He’s referring to the fact behind a break in at Turing’s home, but that remark turns out to be the biggest understatement not only of this movie, but perhaps of any movie this year.
Benedict Cumberbatch is Turing, a Cambridge mathematician who volunteers to help break the German’s most devastating weapon of war, the Enigma machine. “I like puzzles,” he says, “and the enigma is the most difficult puzzle in the world.” Called “the crooked hand of death itself,” it was a coding machine, thought to be unbreakable, that conveyed messages about every attack, every bombing run and every U-boat attack. The English tried for years to find the secret if the machine, but it wasn’t until Turing and his team—Matthew Goode, Rory Kinnear, Allen Leech and Keira Knightley—built a computer capable of decoding the Enigma’s missives that the war turned in favor of the good guys. It was a top-secret operation, classified for more than fifty years, but that wasn’t Turing’s only secret. Gay at a time when homosexuality was illegal, punishable by jail or chemical castration, he was forced to live a world of secrets, both personal and professional.

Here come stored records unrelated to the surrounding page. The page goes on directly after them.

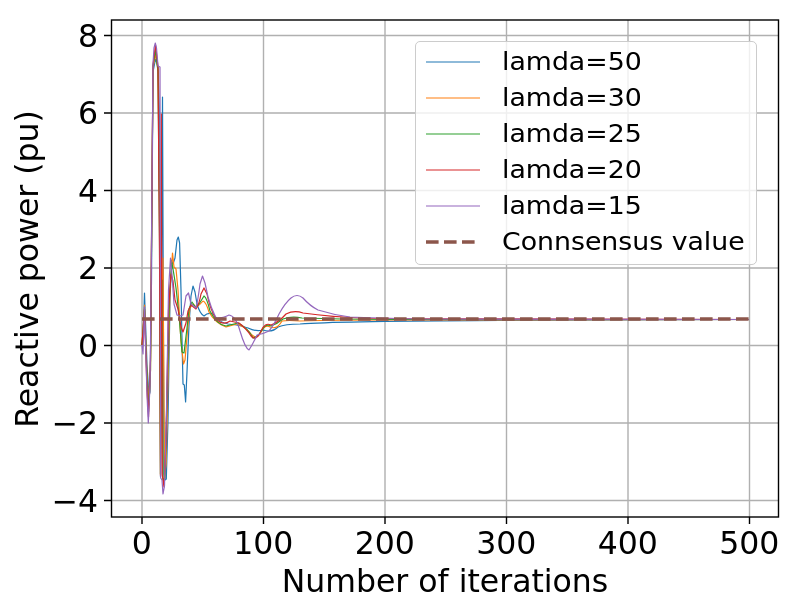
<!DOCTYPE html>
<html lang="en">
<head>
<meta charset="utf-8">
<title>Reactive power by number of iterations</title>
<style>
:root {
  --paper: #fff;
  --ink: #000;
  --grid: #b0b0b0;
  --legend-border: #ccc;
  --lamda-50: #1f77b4;
  --lamda-30: #ff7f0e;
  --lamda-25: #2ca02c;
  --lamda-20: #d62728;
  --lamda-15: #9467bd;
  --consensus: #8c564b;
}
* { box-sizing: border-box; }
html, body { margin: 0; overflow: hidden; background: var(--paper); }
.chart {
  position: relative; width: 800px; height: 615px; margin: 0; overflow: hidden;
  background: var(--paper); color: var(--ink);
  font: 31.5px/40px "DejaVu Sans", sans-serif; white-space: nowrap;
}
.plot { position: absolute; left: 0; top: 0; display: block; }
.grid { stroke: var(--grid); stroke-width: 1.4; }
.frame, .ticks { fill: none; stroke: var(--ink); stroke-width: 1.4; }
.series { fill: none; stroke-width: 1.2; stroke-linejoin: round; }
.consensus { stroke: var(--consensus); stroke-width: 3.4; stroke-dasharray: 12.6 5.4; }
.y-labels {
  position: absolute; left: 30px; top: -3px; width: 68px;
  display: grid; grid-template-rows: repeat(7, 77.5px); align-items: center; justify-items: end;
}
.x-labels {
  position: absolute; left: 81px; top: 523px;
  display: grid; grid-template-columns: repeat(6, 121.5px); justify-items: center;
}
.x-title, .y-title { position: absolute; margin: 0; text-align: center; }
.x-title { left: 245px; top: 561px; width: 400px; }
.y-title { left: -173px; top: 249px; width: 400px; transform: rotate(-90deg); }
.legend {
  position: absolute; left: 415px; top: 41px; width: 342px; height: 224px;
  margin: 0; padding: 2px 10px; list-style: none;
  border: 1.5px solid var(--legend-border); border-radius: 5px;
  background: rgba(255, 255, 255, .8);
  font-size: 25px; line-height: 36px;
}
.legend li { display: flex; align-items: center; gap: 22px; height: 36px; }
.legend svg { flex: none; display: block; }
.legend span { transform: scaleX(1.07); transform-origin: left; }
</style>
</head>
<body>
<figure class="chart">
  <svg class="plot" width="800" height="615" viewBox="0 0 800 615" role="img" aria-label="Line chart of reactive power converging to the consensus value">
    <path class="grid" d="M142 20V517M263.5 20V517M385 20V517M506.5 20V517M628 20V517M749.5 20V517M111 35.5H779M111 113H779M111 190.5H779M111 268H779M111 345.5H779M111 423H779M111 500.5H779"/>
    <path class="ticks" d="M142 517v7M263.5 517v7M385 517v7M506.5 517v7M628 517v7M749.5 517v7M111 35.5h-7M111 113h-7M111 190.5h-7M111 268h-7M111 345.5h-7M111 423h-7M111 500.5h-7"/>
    <g class="series">
      <path stroke="var(--lamda-50)" d="M142 345L143 338L144.5 293L147 365L149 396L150 392L151.5 280L153 72L155.5 59L158 67L159.5 120L160.5 477L161.5 300L162.5 97L164 474L165 480L166.3 479L168 420L170 300L171.5 260L173 264L175 258L177 240L178.3 237L179.6 243L181 290L182 340L183 384L184.3 385L185.6 402L187 372L189 325L191 296L193 286L195 292L197 304Q200 314 204 316Q208 312 213 314Q220 323 228 324Q240 325 248 328Q256 332 263 330Q272 333 278 327Q285 324 300 324C340 321 400 321 500 320.5L749 319.5"/>
      <path stroke="var(--lamda-30)" d="M142 345L144.5 305L147 375L149 405L150.5 370L153 68L155.5 54L158 70L159.5 200L160.5 475L162 310L163 258L164.5 478L166 465L168 380L170 290L172.5 253L174 267L176 269L178 290L181 342L183.5 364L185 360L188 325L190 308L193 304L196 307Q200 305 203 301Q206 302 209 312Q215 323 226 327L237 324Q247 328 252 335Q257 340 261 332Q265 324 270 327Q277 330 282 321Q288 320 300 321Q340 320 390 320L749 319.5"/>
      <path stroke="var(--lamda-25)" d="M142 345L144.5 309L147 380L148.5 412L150.5 370L153 66L155.5 50L158 72L159.5 240L160.5 474L162 280L163 480L165 478L167 400L169.5 295L172 263L174 275L176 288L179 315L182 352L184 353L187 328L189 309L192 302L196 308Q200 303 204 296Q207 298 210 311Q217 325 226 326L238 323Q248 328 253 338Q258 337 262 330Q266 323 271 326Q277 324 283 319Q291 316 302 318Q340 319 390 319.5L749 319.5"/>
      <path stroke="var(--lamda-20)" d="M142 345L144.5 310L147 390L148.5 417L150.5 360L153 65L155.5 45L158 67L159.5 250L160.5 476L161.3 114L162.3 475L164 487L166 440L168.5 310L171 274L173 281L175 300L178 309L181 327L183 332L186 323L188 311L191 305L196 309Q199 305 201 294L204 288L207 294Q210 309 216 319Q223 326 230 321L239 323Q246 328 251 336Q256 342 261 331Q265 322 271 325Q279 322 286 314Q294 310 303 313Q330 317 370 318.5L749 319.5"/>
      <path stroke="var(--lamda-15)" d="M142 345L143 354L144.5 307L147 395L148.3 423L150 385L151 300L153 64L154 48L155.3 43L156.5 48L158 66L160 67L160.7 478L162 480L163 494L164.5 486L166.5 410L168.5 290L170.5 258L172 275L174 304L177 315L180 316L183 315L186 296L188.5 293L191 304L196 308Q198 300 200 284L202.5 276L205 283L208 297Q211 308 216 318Q224 318 229 315Q236 316 240 331Q245 348 249 350Q253 344 257 335Q263 334 269 331Q274 325 279 314Q285 303 291 298Q297 293 303 298Q310 306 318 310Q334 315 350 317Q375 318 420 319L749 319.5"/>
    </g>
    <path class="consensus" d="M142 319H749.5"/>
    <rect class="frame" x="111.5" y="20" width="667" height="497"/>
  </svg>

  <div class="y-labels"><span>8</span><span>6</span><span>4</span><span>2</span><span>0</span><span>−2</span><span>−4</span></div>
  <div class="x-labels"><span>0</span><span>100</span><span>200</span><span>300</span><span>400</span><span>500</span></div>
  <p class="y-title">Reactive power (pu)</p>
  <p class="x-title">Number of iterations</p>

  <ul class="legend">
    <li><svg width="54" height="4"><path class="series" stroke="var(--lamda-50)" d="M0 2H54"/></svg><span>lamda=50</span></li>
    <li><svg width="54" height="4"><path class="series" stroke="var(--lamda-30)" d="M0 2H54"/></svg><span>lamda=30</span></li>
    <li><svg width="54" height="4"><path class="series" stroke="var(--lamda-25)" d="M0 2H54"/></svg><span>lamda=25</span></li>
    <li><svg width="54" height="4"><path class="series" stroke="var(--lamda-20)" d="M0 2H54"/></svg><span>lamda=20</span></li>
    <li><svg width="54" height="4"><path class="series" stroke="var(--lamda-15)" d="M0 2H54"/></svg><span>lamda=15</span></li>
    <li><svg width="54" height="4"><path class="consensus" d="M0 2H54"/></svg><span>Connsensus value</span></li>
  </ul>
</figure>
</body>
</html>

“The Imitation Game” is a story of defeat in triumph. Turing’s work marked a turning point in the war but the veil of secrecy denied him the acclaim that should accompanied his good work.
Cumberbatch seems to be making a career of playing misunderstood geniuses–WikiLeaks founder Julian Assange, Sherlock Holmes–and really embodies the quirks and quandaries of this man who seems ill equipped to deal with life outside of a math textbook. In a moment of anger Teresa (Knightley) calls him a “fragile narcissist” but the truth, as Cumberbatch plays it is more complex. He’s not fragile in the least. Throughout his life he makes difficult decisions, at boarding school, in relationships and later when he discovers the secret to Enigma but has to make the decision to allow a British convoy die rather than use information that would tip the Germans off that their machine had been compromised. Fragile he was not. A narcissist, perhaps, but at least he seems aware of it. “Mother says I can be off putting sometimes,” he says, “because I am the best mathematician in the world.”
Either way, as another character says, “I’ll give you a quid if you can find a more insufferable sod.”
That may be so, but in Cumberbatch’s hands he’s a fascinating character.
Supporting cast and period production values are top notch, but it’s Cumberbatch who excels, peeling back the layers of Turing’s enigmatic life.